In my work as Sugar, people open up to me, and when I teach writing workshops, there's always pain in the room, but there's always triumphant beauty. There is always healing, recovery, and forgiveness. We recognize each other when we are vulnerable and speak our truth. This is what vulnerability does. It creates a forum where we can talk honestly.

If you could write to Dear Sugar at the age of 28, what would you ask?

I thought I'd ask a question that I'm still asking, about how do we, women and girls and female-identifying people, feel good about our bodies in a culture that absolutely hates women and hates women's bodies, and allows us to accept that Impossible, narrow, strict standards of beauty and attractiveness. [How do you] learn to truly love yourself, respect your body, and inhabit it with a sense of ease, joy, and confidence?

Sadly, it’s been a lifelong journey – not just for me, but for many. I'll ask Sugar to help me figure this out.

What advice do you have for not letting the past resurface and overwhelm you?

Again, I am a firm believer in acceptance. The past is not what we leave behind, it is what we leave behind. This is something we carry with us. This does not mean that we are constantly held back, haunted, or burdened by our old stories. But you say, "Okay, I'm going to look at my past experience, revise it, and put it into my story."

There is a column in Tiny Beauty called "A Little Sully in Sweetness" in which I write about how I learned that my husband had been unfaithful to me before we were married. At the time, I was like, "I want to leave this in the past." However, what we did was say, "Okay, wait a minute. It's not going to be like, 'You suck, you need to make amends,' And then we can move on. 'Rather, 'Why don't we use this as an opportunity to have a conversation about monogamy, honesty, sex, desire, if we make it part of our story?' Become stronger?"

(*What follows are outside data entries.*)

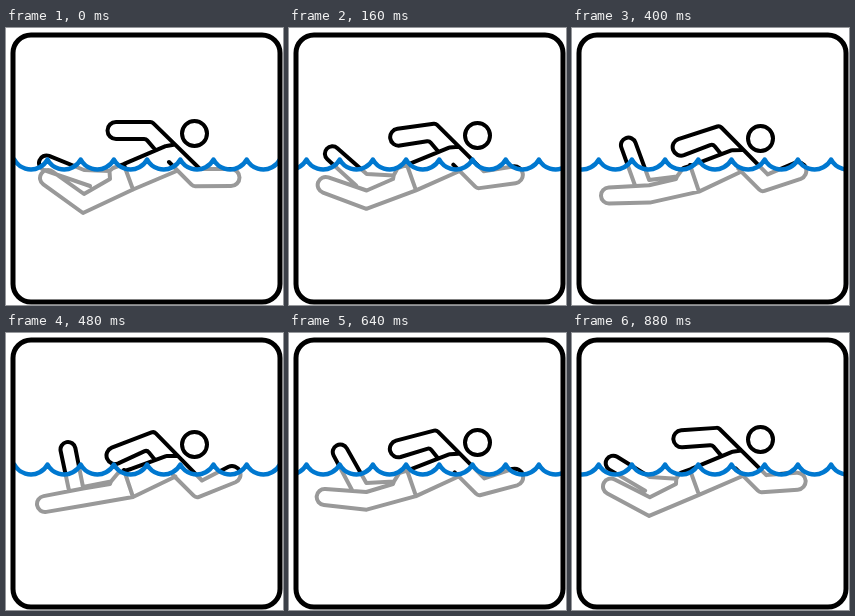
Write an HTML page with a canvas that moves like this. It is 277x277 px and loops after 960 ms.

```html
<!DOCTYPE html>
<html lang="en">
<head>
<meta charset="utf-8">
<title>Swimmer</title>
<style>
html, body { margin: 0; width: 100%; height: 100%; overflow: hidden; background: #fff; }
canvas { display: block; }
</style>
</head>
<body>
<canvas id="stage" width="277" height="277"></canvas>
<script>
const ctx = document.getElementById('stage').getContext('2d');
const STEP = 80, HALF = 6;
const WAVE = { length: 33.2, crest: 131.5, depth: 10, start: 8.3, drift: 9.2 };

const mix = (a, b, k) => a.map((v, i) => v + (b[i] - v) * k);

// Extends the path through the points, rounding the corners between them
function extend(points, radius) {
  points.forEach(([x, y], i) => {
    const next = points[i + 1];
    if (next) ctx.arcTo(x, y, ...next, radius);
    else ctx.lineTo(x, y);
  });
}

function line([first, ...rest], radius = 0) {
  ctx.moveTo(...first);
  extend(rest, radius);
}

// Limb outline: along one edge, round the tip, back along the other edge
function limb(before, [x, y], size, after, radius = 0) {
  const edge = before[before.length - 1];
  const [mx, my] = mix(edge, after[0], 0.5);
  const angle = Math.atan2(y - my, x - mx);
  const side = Math.sign(Math.cos(angle) * (edge[1] - my) - Math.sin(angle) * (edge[0] - mx));
  const from = angle + side * Math.PI / 2, to = angle - side * Math.PI / 2;
  line([...before, [x + size * Math.cos(from), y + size * Math.sin(from)]], radius);
  ctx.arc(x, y, size, from, to, side > 0);
  extend(after, radius);
}

// k runs from 0 (lower leg hanging) to 1 (heel lifted)
function swimmer(k, color) {
  const at = (a, b, t = k) => mix(a, b, t);
  const quick = 1 - (1 - k) ** 4;
  const swing = k * Math.PI / 2;

  const elbow = at([146, 94], [148, 98.5]);
  const armpit = at([194, 141], [196, 147.5]);
  const waist = at([127, 161.5], [127, 164]);
  const hip = at([103.5, 143], [105, 148.5], quick);
  const back = at([107, 140], [112, 140]);
  const highFoot = [62 - 21.5 * Math.cos(swing), 135 - 18.5 * Math.sin(swing)];
  const lowFoot = [42 - 3 * k - 5 * Math.sin(Math.PI * k), 150 + 21 * k];

  ctx.beginPath();
  ctx.arc(188.5, 105.5 + 6 * k, 12.5, 0, 7);

  // rear arm with shoulder line, then front arm
  limb([at([149, 121.5], [149, 127]), at([140, 111], [141, 117])],
    at([110, 102.5], [109, 122.5]), 8.5, [elbow, armpit], 4);
  limb([at([163, 134], [167, 142]), at([187, 158.2], [190, 165])],
    at([225, 149.5], [226, 141.5]), 8.5, [armpit], 5);

  // back and waist
  line([hip, back, at([118, 136], [125, 136]), at([160, 118], [160, 123]),
    at([169, 116.5], [170, 123])], 4);
  line([[118, 137], waist]);

  // lower leg, then raised leg
  limb([[169.5, 143.5], waist, at([77, 185], [78, 172.5])], lowFoot, 8,
    [at([78, 166], [77, 155.5]), [104, 151], hip]);
  limb([at([84, 158], [63, 157.5], quick)], highFoot, 7.5,
    [at([78, 142], [77, 154]), hip]);

  ctx.strokeStyle = color;
  ctx.lineWidth = 4;
  ctx.stroke();
}

// Row of circular scallops; returns the x where it ends
function wavePath(left) {
  const half = WAVE.length / 2;
  const radius = (half ** 2 + WAVE.depth ** 2) / (2 * WAVE.depth);
  const angle = Math.acos(half / radius);
  ctx.beginPath();
  let x = left;
  for (; x < 290; x += WAVE.length) {
    ctx.arc(x + half, WAVE.crest + WAVE.depth - radius, radius, Math.PI - angle, angle, true);
  }
  return x;
}

function clipped(left, edge, draw) {
  ctx.save();
  const right = wavePath(left);
  ctx.lineTo(right, edge);
  ctx.lineTo(left, edge);
  ctx.clip();
  draw();
  ctx.restore();
}

function render(now) {
  const step = Math.floor(now / STEP) % (2 * HALF);
  const k = 1 - Math.abs(1 - step / HALF);
  const left = WAVE.start + WAVE.drift * (Math.floor(step / 2) % 3) - WAVE.length;

  ctx.fillStyle = '#fff';
  ctx.fillRect(0, 0, 277, 277);
  ctx.lineJoin = ctx.lineCap = 'round';
  clipped(left, 277, () => swimmer(k, '#999'));
  clipped(left, 0, () => swimmer(k, '#000'));

  ctx.save();
  ctx.beginPath();
  ctx.rect(9, 0, 263, 277);
  ctx.clip();
  wavePath(left);
  ctx.strokeStyle = '#0078d0';
  ctx.lineWidth = 4.5;
  ctx.stroke();
  ctx.restore();

  ctx.beginPath();
  ctx.roundRect(7, 7, 267, 267, 18);
  ctx.strokeStyle = '#000';
  ctx.lineWidth = 5;
  ctx.stroke();
}

const start = performance.now();
function tick() {
  render(performance.now() - start);
  requestAnimationFrame(tick);
}
tick();
</script>
</body>
</html>
```
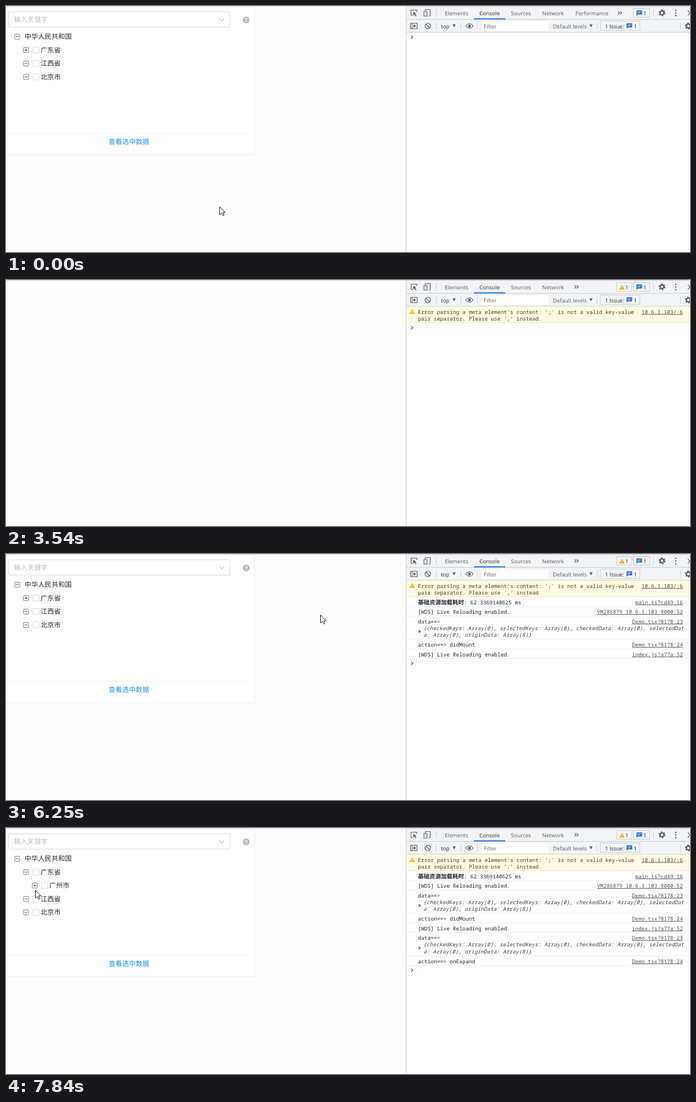
Write an HTML page that moves like this. It is 1247x449 px and loops after 8000 ms.

```html
<!DOCTYPE html>
<html lang="zh">
<head>
<meta charset="utf-8">
<title>Tree select and console</title>
<style>
html, body { margin: 0; width: 100%; height: 100%; overflow: hidden; background: #fefefe; }
svg { display: block; }
text { white-space: pre; text-rendering: geometricPrecision; }
.page { font: 12.3px "Noto Sans CJK SC", "Noto Sans CJK", sans-serif; fill: #262626; }
.tools { font: 9.95px "Open Sans", sans-serif; fill: #5f6368; }
.tools .dark { fill: #333; }
.log { font: 9.667px "Noto Sans Mono", monospace; fill: #262626; }
.src { text-anchor: end; text-decoration: underline; fill: #545454; }
.warn { fill: #5c3c00; }
.obj { font-style: italic; fill: #444; }
.cjk { font: 700 10.5px "Noto Sans CJK SC", "Noto Sans CJK", sans-serif; }
.line { fill: none; stroke: #5f6368; stroke-width: 1.2; }
.sep { stroke: #cacdd1; }
.row { stroke: #efefef; }
.button { fill: #f1f3f4; stroke: #cacdd1; }
</style>
</head>
<body>
<svg width="1247" height="449" viewBox="0 0 1247 449">
  <defs>
    <g id="minus"><rect x="-4.5" y="-4.5" width="9" height="9" rx=".8" fill="#fff" stroke="#777"/><path d="M-2.5 0h5" stroke="#444"/></g>
    <g id="plus"><use href="#minus"/><path d="M0-2.5v5" stroke="#444"/></g>
    <rect id="box" x="-5.5" y="-5.5" width="11" height="11" rx="1" fill="#fff" stroke="#d9d9d9"/>
    <path id="bubble" d="M0 0H10V7.5H2.5L0 10ZM2 2.2v1H8v-1ZM2 4.6v1H6v-1Z" fill="#1a73e8" fill-rule="evenodd"/>
    <g id="alert"><path d="M5 0 10 9H0Z" fill="#f4b400"/><path d="M5 3v3M5 7v1" stroke="#fff" stroke-width="1.1"/></g>
    <g id="gear" fill="none" stroke="#5f6368"><circle r="3.5" stroke-width="2.4"/><circle r="5.2" stroke-width="2" stroke-dasharray="2.7 2.745"/></g>
    <path id="more" d="m0 0 3 3-3 3m4-6 3 3-3 3" class="line"/>
    <path id="down" d="M0 0h6l-3 5.5Z" fill="#5f6368"/>
    <g id="data">
      <text x="751" y="126.5">data==></text><text x="1234" y="126.5" class="src">Demo.tsx?8178:23</text>
      <path d="M752.5 138.5v6l4.5-3Z" fill="#6e6e6e"/>
      <text x="761" y="138.7" class="obj">{checkedKeys: Array(0), selectedKeys: Array(0), checkedData: Array(0), selectedDat</text>
      <text x="761" y="151" class="obj">a: Array(0), originData: Array(8)}</text>
      <path class="row" d="M730 155.5h517M730 173.5h517"/>
      <text x="1234" y="169" class="src">Demo.tsx?8178:24</text>
    </g>
    <path id="arrow" d="M.5.5V15L4 11.8 6.3 16.8 8.6 15.8 6.4 11H10.5Z" fill="#fff" stroke="#111"/>
    <path id="beam" d="M0 .5h2.2l.8.8.8-.8H6M3 1v14M0 15.5h2.2l.8-.8.8.8H6" fill="none" stroke="#111"/>
    <g id="hand" stroke="#111" stroke-linejoin="round">
      <path fill="#fff" d="M5 14V2Q5 .6 6.3.6T7.6 2V8.6Q8.8 7.6 10 9 11.5 8 12.4 9.6 14.3 9 14.4 11V15Q14.4 17 13 19V21.5H5.6V19.6Q3 16.5 1 13.2.2 11.6 1.6 11.2 3 11 5 14Z"/>
      <path fill="none" d="M7.6 8.6V12M10 9v3M12.4 9.6v3"/>
    </g>
  </defs>

  <!-- Page with the tree -->
  <path d="M0 .5H729" stroke="#d4d6d9"/>
  <g class="page" data-on="0 3540 4530">
    <path d="M0 2.5H453.5V271.5H0" fill="#fff" stroke="#ebebeb"/>
    <g id="frame">
      <rect x="4.5" y="10.5" width="403.5" height="28" rx="2" fill="#fff" stroke="#d9d9d9"/>
      <path d="M4 232.5H444.5" stroke="#f0f0f0"/>
    </g>
    <g id="content">
      <text x="14.5" y="29.3" fill="#bfbfbf">输入关键字</text>
      <path d="m389 22.5 4.5 5 4.5-5" fill="none" stroke="#bfbfbf" stroke-width="1.1"/>
      <circle cx="438" cy="25.5" r="6.2" fill="#bfbfbf"/>
      <text x="438" y="29" text-anchor="middle" style="font:700 9px Open Sans,sans-serif;fill:#fff">?</text>
      <use href="#minus" x="20.5" y="56"/><text x="33.7" y="60">中华人民共和国</text>
      <g data-on="0 7330"><use href="#plus" x="36.5" y="80.5"/></g>
      <g data-on="7330"><use href="#minus" x="36.5" y="80.5"/></g>
      <use href="#box" x="54.5" y="80.5"/><text x="63" y="84.5">广东省</text>
      <svg id="child" y="92.5" width="200" height="0">
        <use href="#plus" x="52.5" y="12.5"/><use href="#box" x="70.5" y="12.5"/><text x="79" y="16.5">广州市</text>
      </svg>
      <g id="rest">
        <use href="#minus" x="36.5" y="105"/><use href="#box" x="54.5" y="105"/><text x="63" y="109">江西省</text>
        <use href="#minus" x="36.5" y="129.5"/><use href="#box" x="54.5" y="129.5"/><text x="63" y="133.5">北京市</text>
      </g>
      <text x="187.3" y="252" fill="#1890ff">查看选中数据</text>
    </g>
  </g>

  <!-- Developer tools bars -->
  <rect x="730" width="517" height="449" fill="#fff"/>
  <rect x="730" width="517" height="48" fill="#f1f3f4"/>
  <path class="sep" d="M729.5 0V449M730 .5h517M730 24.5h517M730 48h517M784.5 6v13M1180.5 6v13M784.5 30v13M829.5 30v13M859.5 30v13M1229.5 30v13"/>
  <g class="tools">
    <path class="line" d="M742 17h-3.5V7.5h10.5V11"/><path d="M742.5 10.5v7l2-1.8 2.7 3.3 1.3-1-2.7-3.2h2.7Z"/>
    <path class="line" d="M764.5 9V6.5h9V18h-3M762 10h5.5v8.5H762Z"/>
    <text x="800" y="16.5">Elements</text><text x="863" y="16.5" class="dark">Console</text>
    <text x="920.5" y="16.5">Sources</text><text x="977.5" y="16.5">Network</text>
    <path d="M853 23.5h57" stroke="#1a73e8" stroke-width="2"/>
    <use href="#gear" x="1196" y="12.5"/><use href="#gear" x="1244" y="36.5"/>
    <circle cx="1221" cy="8" r="1.3"/><circle cx="1221" cy="12.8" r="1.3"/><circle cx="1221" cy="17.6" r="1.3"/>
    <path class="line" d="m1243 9 8 8m0-8-8 8"/>
    <path class="line" d="M737.5 31.5h12v10h-12ZM740.5 31.5v10"/><path d="M743 33.5v6l4.5-3Z"/>
    <circle class="line" cx="769" cy="36.5" r="5"/><path class="line" d="m765.5 33 7 7"/>
    <text x="793" y="40.5" class="dark">top</text><use href="#down" x="814" y="33.5"/>
    <path class="line" d="M838 36.5Q844.8 28 851.6 36.5 844.8 45 838 36.5Z"/><circle cx="844.8" cy="36.5" r="2.6"/>
    <g data-on="0 2740">
      <text x="1038" y="16.5">Performance</text><use href="#more" x="1115.5" y="9.5"/>
    </g>
    <g data-on="0 2370 2740">
      <rect class="button" x="1143.5" y="4.5" width="30" height="16"/>
      <use href="#bubble" x="1149.5" y="8"/><text x="1162" y="16.5" class="dark">1</text>
      <path d="M867 28h122v17.5H867Z" fill="#fff"/>
      <text x="997" y="40.5">Default levels</text><use href="#down" x="1063.5" y="33.5"/>
      <path class="sep" d="M1077.5 30v13"/>
      <rect class="button" x="1083.5" y="27.5" width="72" height="17"/>
      <text x="1092" y="40.5" class="dark">1 Issue:</text><use href="#bubble" x="1131.5" y="31.5"/><text x="1144.5" y="40.5" class="dark">1</text>
    </g>
    <g data-on="2370 2740">
      <rect class="button" x="1146.5" y="4.5" width="27" height="16"/>
      <use href="#alert" x="1151" y="8.5"/><text x="1162" y="16.5" class="dark">1</text>
      <path d="M867 28h125v17.5H867Z" fill="#fff"/>
      <text x="1000" y="40.5">Default levels</text><use href="#down" x="1066" y="33.5"/>
      <path class="sep" d="M1080.5 30v13"/>
      <rect class="button" x="1085.5" y="27.5" width="59" height="17"/>
      <text x="1094" y="40.5" class="dark">No Issues</text>
    </g>
    <g data-on="2740">
      <use href="#more" x="1036.5" y="9.5"/>
      <rect class="button" x="1113.5" y="4.5" width="27" height="16"/>
      <use href="#alert" x="1118" y="8.5"/><text x="1129" y="16.5" class="dark">1</text>
    </g>
    <text x="871" y="40.5">Filter</text>
  </g>

  <!-- Console messages -->
  <g class="log">
    <g data-on="2370">
      <path d="M730 48.5h517V78H730Z" fill="#fffbe5"/><path d="M730 78h517M730 48.5h517" stroke="#f7edbd"/>
      <use href="#alert" x="735.5" y="53"/>
      <text x="751" y="61.5" class="warn">Error parsing a meta element's content: ';' is not a valid key-value</text>
      <text x="751" y="74" class="warn">pair separator. Please use ',' instead.</text>
      <text x="1234" y="61.5" class="src">10.6.1.103/:6</text>
    </g>
    <g data-on="4410">
      <text x="751" y="91.5"><tspan class="cjk">基础资源加载耗时</tspan>: 62.3369140625 ms</text>
      <text x="1234" y="91.5" class="src">main.ts?cd49:16</text>
      <text x="751" y="109">[WDS] Live Reloading enabled.</text>
      <path class="row" d="M730 96.5h517M730 113.5h517"/>
    </g>
    <text x="1234" y="109" class="src" data-on="4410 4830">VM286879:52</text>
    <text x="1234" y="109" class="src" data-on="4830">VM286879 10.6.1.103:8000:52</text>
    <g data-on="5510">
      <use href="#data"/><text x="751" y="169">action==> didMount</text>
      <text x="751" y="186.5">[WDS] Live Reloading enabled.</text><text x="1234" y="186.5" class="src">index.js?a77a:52</text>
      <path class="row" d="M730 190.5h517"/>
    </g>
    <g data-on="7600">
      <use href="#data" y="77.5"/><text x="751" y="246.5">action==> onExpand</text>
    </g>
    <path id="prompt" d="m738.5-3 3.2 3-3.2 3" fill="none" stroke="#1a73e8" stroke-width="1.5"/>
  </g>

  <use id="cursor"/>
</svg>
<script>
const LOOP = 8000;
const $ = id => document.getElementById(id);
const timed = [...document.querySelectorAll('[data-on]')]
  .map(el => ({ el, marks: el.dataset.on.split(' ').map(Number) }));

// Each entry: start time, then the values that hold from there on.
const promptY = [[0, 57], [2370, 87], [4410, 122], [5510, 199.5], [7600, 259.5]];
const fade = [[0, 1, 1], [4530, .5, .5], [4680, 1, .8], [4830, 1, 1]];
const expand = [[0, 0], [7330, 13], [7450, 24.5]];
const pointer = [
  [0, 'arrow', 389, 366], [500, ''], [6250, 'arrow', 573, 111], [6370, 'beam', 176, 20],
  [6520, 'hand', 68, 62], [6670, 'hand', 57, 76], [6790, 'hand', 46, 81], [6940, 'hand', 37, 81],
  [7060, 'hand', 32, 81], [7450, 'hand', 46, 98], [7600, 'hand', 47, 101], [7720, 'arrow', 52, 110],
  [7840, 'arrow', 53, 113]
];
const at = (steps, t) => steps.findLast(step => step[0] <= t).slice(1);

function draw(t) {
  // An element is shown after an odd number of its marks has passed.
  for (const { el, marks } of timed)
    el.style.display = marks.filter(m => m <= t).length % 2 ? '' : 'none';

  $('prompt').setAttribute('transform', `translate(0 ${at(promptY, t)})`);
  [$('frame').style.opacity, $('content').style.opacity] = at(fade, t);

  const [height] = at(expand, t);
  $('child').setAttribute('height', height);
  $('rest').setAttribute('transform', `translate(0 ${height})`);

  const [shape, x = 0, y = 0] = at(pointer, t);
  const cursor = $('cursor');
  cursor.style.display = shape ? '' : 'none';
  cursor.setAttribute('href', '#' + shape);
  cursor.setAttribute('transform', `translate(${x} ${y})`);
}

function tick() {
  draw(performance.now() % LOOP);
  requestAnimationFrame(tick);
}
tick();
</script>
</body>
</html>
```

Moving forward is about taking control of the stories handed to you and revising them so that they speak more deeply about who you are and who you want to be.

This interview has been edited and condensed for clarity.